(Records supplied Opens)

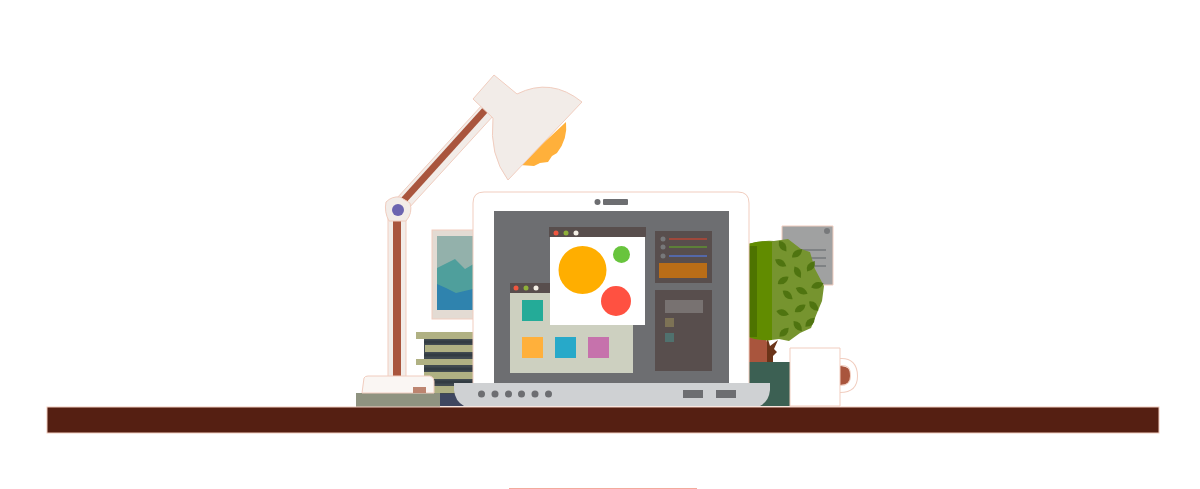
<!DOCTYPE html>
<html lang="en">
<head>
<meta charset="utf-8">
<title>Designer's desk</title>
<style>
:root {
  --paper: #ffffff;
  --outline: #f1cdbf;
  --cream: #f2ece8;
  --rust: #a9553d;
  --wood: #551f12;
  --amber: #ffb03b;
  --screen: #6d6e71;
  --panel: #584e4d;
  --window: #cdd0c0;
  --base: #cfd1d3;
  --leaf: #76942f;
  --leaf-dark: #4f7410;
  --pot: #3c6053;
  --book-light: #b0b183;
  --book-dark: #414a50;
}
html, body { margin: 0; background: var(--paper); overflow: hidden; }
svg { display: block; width: 1200px; height: 489px; }
.outlined { stroke: var(--outline); stroke-width: 1; }
.cream { fill: var(--cream); }
.white { fill: var(--paper); }
.rust { fill: var(--rust); }
.amber { fill: var(--amber); }
.grey { fill: var(--screen); }
.panel { fill: var(--panel); }
.window { fill: var(--window); }
.leaves { fill: var(--leaf-dark); }
.book-light { fill: var(--book-light); }
.book-dark { fill: var(--book-dark); }
</style>
</head>
<body>
<svg viewBox="0 0 1200 489" role="img" aria-label="Desk with a lamp, laptop, books, plant and mug">
  <defs>
    <path id="leaf" d="M-6 0Q-1 -7 7 -1Q1 6 -6 0Z"/>
    <clipPath id="print-area"><rect x="437" y="236" width="40" height="74"/></clipPath>
    <g id="window-dots">
      <circle r="2.5" fill="#f0563f"/>
      <circle cx="10" r="2.5" fill="#8fb03a"/>
      <circle cx="20" r="2.5" fill="#f4efe6"/>
    </g>
  </defs>

  <g id="wall-picture">
    <rect class="outlined" x="432" y="230" width="46" height="89" fill="#e3dbd3"/>
    <g clip-path="url(#print-area)">
      <rect x="437" y="236" width="40" height="74" fill="#93b1ab"/>
      <path d="M437 268L455 259L465 269L477 262V312H437Z" fill="#4f9f9c"/>
      <path d="M437 284L446 288L456 293L477 288V312H437Z" fill="#2f83ae"/>
    </g>
  </g>

  <g id="wall-note">
    <path class="outlined" d="M782 226H833V285H782Z" fill="#a0a1a1"/>
    <circle cx="827" cy="231" r="3" fill="#77797b"/>
    <path d="M790 250H826M790 258H826M790 266H826" stroke="#7f8284" stroke-width="2"/>
  </g>

  <g id="books">
    <rect class="book-dark" x="424" y="334" width="54" height="72"/>
    <path d="M424 342H478M424 355H478M424 369H478M424 382H478" stroke="#333c43" stroke-width="3"/>
    <rect class="book-light" x="416" y="332" width="62" height="7"/>
    <rect class="book-light" x="425" y="345" width="53" height="7"/>
    <rect class="book-light" x="416" y="359" width="62" height="6"/>
    <rect class="book-light" x="424" y="372" width="54" height="7"/>
    <rect class="book-light" x="418" y="386" width="60" height="7"/>
    <rect x="438" y="394" width="40" height="12" fill="#3f4760"/>
    <rect x="356" y="393" width="84" height="14" fill="#8f9380"/>
  </g>

  <g id="lamp">
    <path class="cream outlined" d="M388 216H406V378H388Z"/>
    <path class="cream outlined" d="M397 198L483 104L494 115L408 209Z"/>
    <path d="M403 201L487 108" stroke="#a9553d" stroke-width="7"/>
    <rect class="rust" x="393" y="220" width="8" height="156"/>
    <path class="cream outlined" d="M386 202Q392 196 400 197L410 203Q413 213 406 221H389Q384 212 386 202Z"/>
    <circle cx="398" cy="210" r="6" fill="#6b64b0"/>
    <path class="amber" d="M566 122Q568 139 557 153L552 156L548 162L540 163L534 166L520 165Z"/>
    <path class="cream outlined" d="M494 75L517 94Q551 77 582 102L508 180Q489 155 493 118L473 99Z"/>
    <path class="outlined" d="M362 393L364 378Q365 376 368 376H430Q434 377 434 381V393Z" fill="#faf6f3"/>
    <rect x="413" y="387" width="13" height="6" fill="#bd8570"/>
  </g>

  <g id="plant">
    <path class="rust" d="M748 334H765L772 363H748Z"/>
    <path d="M767 336L770 346L778 340L774 349L777 352L773 356V364H767Z" fill="#6b3419"/>
    <path d="M748 244Q762 240 774 241L788 239L801 249L810 252L815 269L824 286L822 301L817 313L811 328L800 333L789 341L779 339Q764 342 748 337Z" fill="#76942f"/>
    <path d="M748 244Q762 240 772 242V340Q758 341 748 337Z" fill="#618c00"/>
    <rect x="748" y="246" width="9" height="91" fill="#4d7300"/>
    <g class="leaves">
      <use href="#leaf" transform="translate(782 246) rotate(60)"/>
      <use href="#leaf" transform="translate(797 254) rotate(-35)"/>
      <use href="#leaf" transform="translate(780 263) rotate(35)"/>
      <use href="#leaf" transform="translate(797 272) rotate(65)"/>
      <use href="#leaf" transform="translate(811 267) rotate(-50)"/>
      <use href="#leaf" transform="translate(783 281) rotate(-30)"/>
      <use href="#leaf" transform="translate(801 291) rotate(30)"/>
      <use href="#leaf" transform="translate(817 286) rotate(-15)"/>
      <use href="#leaf" transform="translate(787 295) rotate(45)"/>
      <use href="#leaf" transform="translate(800 309) rotate(-30)"/>
      <use href="#leaf" transform="translate(813 306) rotate(50)"/>
      <use href="#leaf" transform="translate(782 313) rotate(20)"/>
      <use href="#leaf" transform="translate(797 326) rotate(55)"/>
      <use href="#leaf" transform="translate(810 323) rotate(-40)"/>
      <use href="#leaf" transform="translate(784 333) rotate(-40)"/>
    </g>
    <rect x="748" y="362" width="44" height="44" fill="#3c6053"/>
  </g>

  <g id="mug">
    <path class="rust" d="M840 366Q851 366 851 376Q851 385 840 385Z"/>
    <path d="M840 362Q854 361 854 376Q854 389 840 389" fill="none" stroke="#f1cdbf" stroke-width="8"/>
    <path d="M840 362Q854 361 854 376Q854 389 840 389" fill="none" stroke="#fff" stroke-width="6"/>
    <path class="white outlined" d="M790 348H840V406H790Z"/>
  </g>

  <g id="laptop">
    <path class="white outlined" d="M473 384V203Q473 192 484 192H738Q749 192 749 203V384Z"/>
    <circle class="grey" cx="597.5" cy="202" r="3"/>
    <rect class="grey" x="603" y="199" width="25" height="6" rx="1"/>
    <rect class="grey" x="494" y="211" width="235" height="172"/>

    <g id="swatch-window">
      <rect class="window" x="510" y="292" width="123" height="81"/>
      <rect class="panel" x="510" y="283" width="123" height="10"/>
      <use href="#window-dots" x="516" y="288"/>
      <rect x="522" y="300" width="21" height="21" fill="#24ab98"/>
      <rect class="amber" x="522" y="337" width="21" height="21"/>
      <rect x="555" y="337" width="21" height="21" fill="#27a9c9"/>
      <rect x="588" y="337" width="21" height="21" fill="#c672ac"/>
    </g>

    <g id="artboard-window">
      <rect class="white" x="550" y="236" width="95" height="89"/>
      <rect class="panel" x="549" y="227" width="97" height="10"/>
      <use href="#window-dots" x="556" y="233"/>
      <circle cx="582.5" cy="270" r="24" fill="#ffae00"/>
      <circle cx="621.5" cy="254.5" r="8.5" fill="#68c43d"/>
      <circle cx="616" cy="301" r="15" fill="#ff5141"/>
    </g>

    <g id="slider-panel">
      <rect class="panel" x="655" y="231" width="57" height="52"/>
      <g fill="#77787a">
        <circle cx="663" cy="239" r="2.5"/>
        <circle cx="663" cy="247" r="2.5"/>
        <circle cx="663" cy="256" r="2.5"/>
      </g>
      <path d="M669 239H707" stroke="#a0483b" stroke-width="2"/>
      <path d="M669 247H707" stroke="#5d8038" stroke-width="2"/>
      <path d="M669 256H707" stroke="#5468a8" stroke-width="2"/>
      <rect x="659" y="263" width="48" height="15" fill="#b96d17"/>
    </g>

    <g id="layer-panel">
      <rect class="panel" x="655" y="290" width="57" height="81"/>
      <rect x="665" y="300" width="38" height="13" fill="#787271"/>
      <rect x="665" y="318" width="9" height="9" fill="#7d7255"/>
      <rect x="665" y="333" width="9" height="9" fill="#50716e"/>
    </g>

    <path d="M454 383H770V390Q769 401 760 406H464Q455 401 454 390Z" fill="#cfd1d3"/>
    <g class="grey">
      <circle cx="481.5" cy="394" r="3.5"/>
      <circle cx="495" cy="394" r="3.5"/>
      <circle cx="508.5" cy="394" r="3.5"/>
      <circle cx="521.5" cy="394" r="3.5"/>
      <circle cx="535" cy="394" r="3.5"/>
      <circle cx="548.5" cy="394" r="3.5"/>
      <rect x="683" y="390" width="20" height="8"/>
      <rect x="716" y="390" width="20" height="8"/>
    </g>
  </g>

  <g id="desk">
    <rect class="outlined" x="47" y="407" width="1112" height="26" fill="#551f12"/>
    <path d="M509 488.5H697" stroke="#f3aa9c" stroke-width="1"/>
  </g>
</svg>
</body>
</html>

(Records supplied Closes)

The answer must consist of every line from the data that contains the word "grey".

Result of the task —
.grey { fill: var(--screen); }
    <circle class="grey" cx="597.5" cy="202" r="3"/>
    <rect class="grey" x="603" y="199" width="25" height="6" rx="1"/>
    <rect class="grey" x="494" y="211" width="235" height="172"/>
    <g class="grey">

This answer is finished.